What the task requires –
When duplicating the records beneath this instruction, omit every picture and keep all else exact.

※

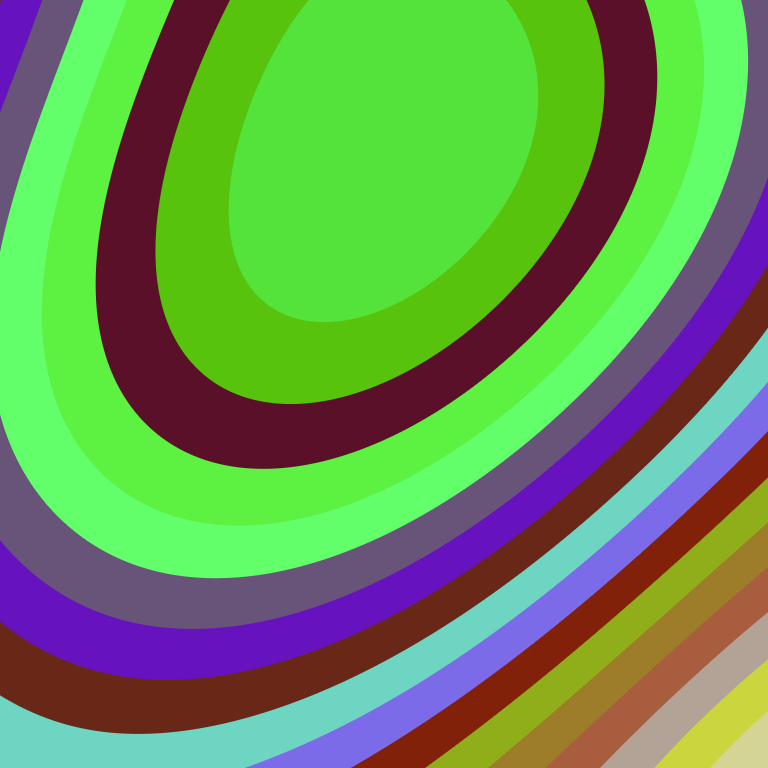
Give the GLSL for this background, as a WebGL 1 fragment shader.

```glsl
precision highp float;
// Draws flat coloured contour bands around an off-centre, egg-shaped hill.

uniform vec2 u_resolution;

const int BANDS = 17;

// Quartic a.x + a.y t + a.z t^2 + a.w t^3 + e t^4 in Horner form.
float quartic(vec4 a, float e, float t) {
  return a.x + t * (a.y + t * (a.z + t * (a.w + t * e)));
}

// Contour level at p, where x runs right and y runs down, both -1 to 1.
// Each coefficient of the quartic in x varies smoothly with y.
float contourLevel(vec2 p) {
  float base  = quartic(vec4(1.022, 6.111, 4.25, -1.183), -0.78, p.y);
  float slope = quartic(vec4(2.665, 4.367, -0.929, -1.383), 0.4, p.y);
  float bowl  = quartic(vec4(5.925, -1.82, -0.897, -0.223), 0.0, p.y);
  float skew  = quartic(vec4(-0.588, -1.157, 0.095, 0.54), 0.0, p.y);
  float flare = quartic(vec4(-0.983, 0.026, 0.088, 0.405), 0.0, p.y);
  return quartic(vec4(base, slope, bowl, skew), flare, p.x);
}

// Band colours from the summit outwards.
vec3 bandColor(int band) {
  if (band == 0) return vec3(0.331, 0.890, 0.231);
  if (band == 1) return vec3(0.345, 0.765, 0.047);
  if (band == 2) return vec3(0.349, 0.063, 0.157);
  if (band == 3) return vec3(0.365, 0.945, 0.259);
  if (band == 4) return vec3(0.384, 1.000, 0.420);
  if (band == 5) return vec3(0.404, 0.329, 0.470);
  if (band == 6) return vec3(0.400, 0.070, 0.745);
  if (band == 7) return vec3(0.412, 0.157, 0.090);
  if (band == 8) return vec3(0.435, 0.835, 0.765);
  if (band == 9) return vec3(0.482, 0.420, 0.914);
  if (band == 10) return vec3(0.510, 0.130, 0.040);
  if (band == 11) return vec3(0.565, 0.682, 0.102);
  if (band == 12) return vec3(0.620, 0.490, 0.165);
  if (band == 13) return vec3(0.660, 0.365, 0.243);
  if (band == 14) return vec3(0.700, 0.640, 0.590);
  if (band == 15) return vec3(0.796, 0.835, 0.243);
  return vec3(0.830, 0.830, 0.580);
}

// Stacks the bands, blending each edge over the given level width.
vec3 paintBands(float level, float edgeWidth) {
  vec3 color = bandColor(0);
  for (int i = 1; i < BANDS; i++) {
    float edge = float(i - 1);
    float cover = clamp((level - edge) / edgeWidth + 0.5, 0.0, 1.0);
    color = mix(color, bandColor(i), cover);
  }
  return color;
}

void main() {
  vec2 uv = gl_FragCoord.xy / u_resolution;
  vec2 p = vec2(2.0 * uv.x - 1.0, 1.0 - 2.0 * uv.y);

  // Level change across one pixel sets the edge smoothing.
  vec2 texel = 2.0 / u_resolution;
  float level = contourLevel(p);
  vec2 change = vec2(contourLevel(p + vec2(texel.x, 0.0)),
                     contourLevel(p + vec2(0.0, texel.y))) - level;
  float edgeWidth = max(length(change), 0.0001);

  gl_FragColor = vec4(paintBands(level, edgeWidth), 1.0);
}
```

※

Answer to this problem –
Give the GLSL for this background, as a WebGL 1 fragment shader.

```glsl
precision highp float;
// Draws flat coloured contour bands around an off-centre, egg-shaped hill.

uniform vec2 u_resolution;

const int BANDS = 17;

// Quartic a.x + a.y t + a.z t^2 + a.w t^3 + e t^4 in Horner form.
float quartic(vec4 a, float e, float t) {
  return a.x + t * (a.y + t * (a.z + t * (a.w + t * e)));
}

// Contour level at p, where x runs right and y runs down, both -1 to 1.
// Each coefficient of the quartic in x varies smoothly with y.
float contourLevel(vec2 p) {
  float base  = quartic(vec4(1.022, 6.111, 4.25, -1.183), -0.78, p.y);
  float slope = quartic(vec4(2.665, 4.367, -0.929, -1.383), 0.4, p.y);
  float bowl  = quartic(vec4(5.925, -1.82, -0.897, -0.223), 0.0, p.y);
  float skew  = quartic(vec4(-0.588, -1.157, 0.095, 0.54), 0.0, p.y);
  float flare = quartic(vec4(-0.983, 0.026, 0.088, 0.405), 0.0, p.y);
  return quartic(vec4(base, slope, bowl, skew), flare, p.x);
}

// Band colours from the summit outwards.
vec3 bandColor(int band) {
  if (band == 0) return vec3(0.331, 0.890, 0.231);
  if (band == 1) return vec3(0.345, 0.765, 0.047);
  if (band == 2) return vec3(0.349, 0.063, 0.157);
  if (band == 3) return vec3(0.365, 0.945, 0.259);
  if (band == 4) return vec3(0.384, 1.000, 0.420);
  if (band == 5) return vec3(0.404, 0.329, 0.470);
  if (band == 6) return vec3(0.400, 0.070, 0.745);
  if (band == 7) return vec3(0.412, 0.157, 0.090);
  if (band == 8) return vec3(0.435, 0.835, 0.765);
  if (band == 9) return vec3(0.482, 0.420, 0.914);
  if (band == 10) return vec3(0.510, 0.130, 0.040);
  if (band == 11) return vec3(0.565, 0.682, 0.102);
  if (band == 12) return vec3(0.620, 0.490, 0.165);
  if (band == 13) return vec3(0.660, 0.365, 0.243);
  if (band == 14) return vec3(0.700, 0.640, 0.590);
  if (band == 15) return vec3(0.796, 0.835, 0.243);
  return vec3(0.830, 0.830, 0.580);
}

// Stacks the bands, blending each edge over the given level width.
vec3 paintBands(float level, float edgeWidth) {
  vec3 color = bandColor(0);
  for (int i = 1; i < BANDS; i++) {
    float edge = float(i - 1);
    float cover = clamp((level - edge) / edgeWidth + 0.5, 0.0, 1.0);
    color = mix(color, bandColor(i), cover);
  }
  return color;
}

void main() {
  vec2 uv = gl_FragCoord.xy / u_resolution;
  vec2 p = vec2(2.0 * uv.x - 1.0, 1.0 - 2.0 * uv.y);

  // Level change across one pixel sets the edge smoothing.
  vec2 texel = 2.0 / u_resolution;
  float level = contourLevel(p);
  vec2 change = vec2(contourLevel(p + vec2(texel.x, 0.0)),
                     contourLevel(p + vec2(0.0, texel.y))) - level;
  float edgeWidth = max(length(change), 0.0001);

  gl_FragColor = vec4(paintBands(level, edgeWidth), 1.0);
}
```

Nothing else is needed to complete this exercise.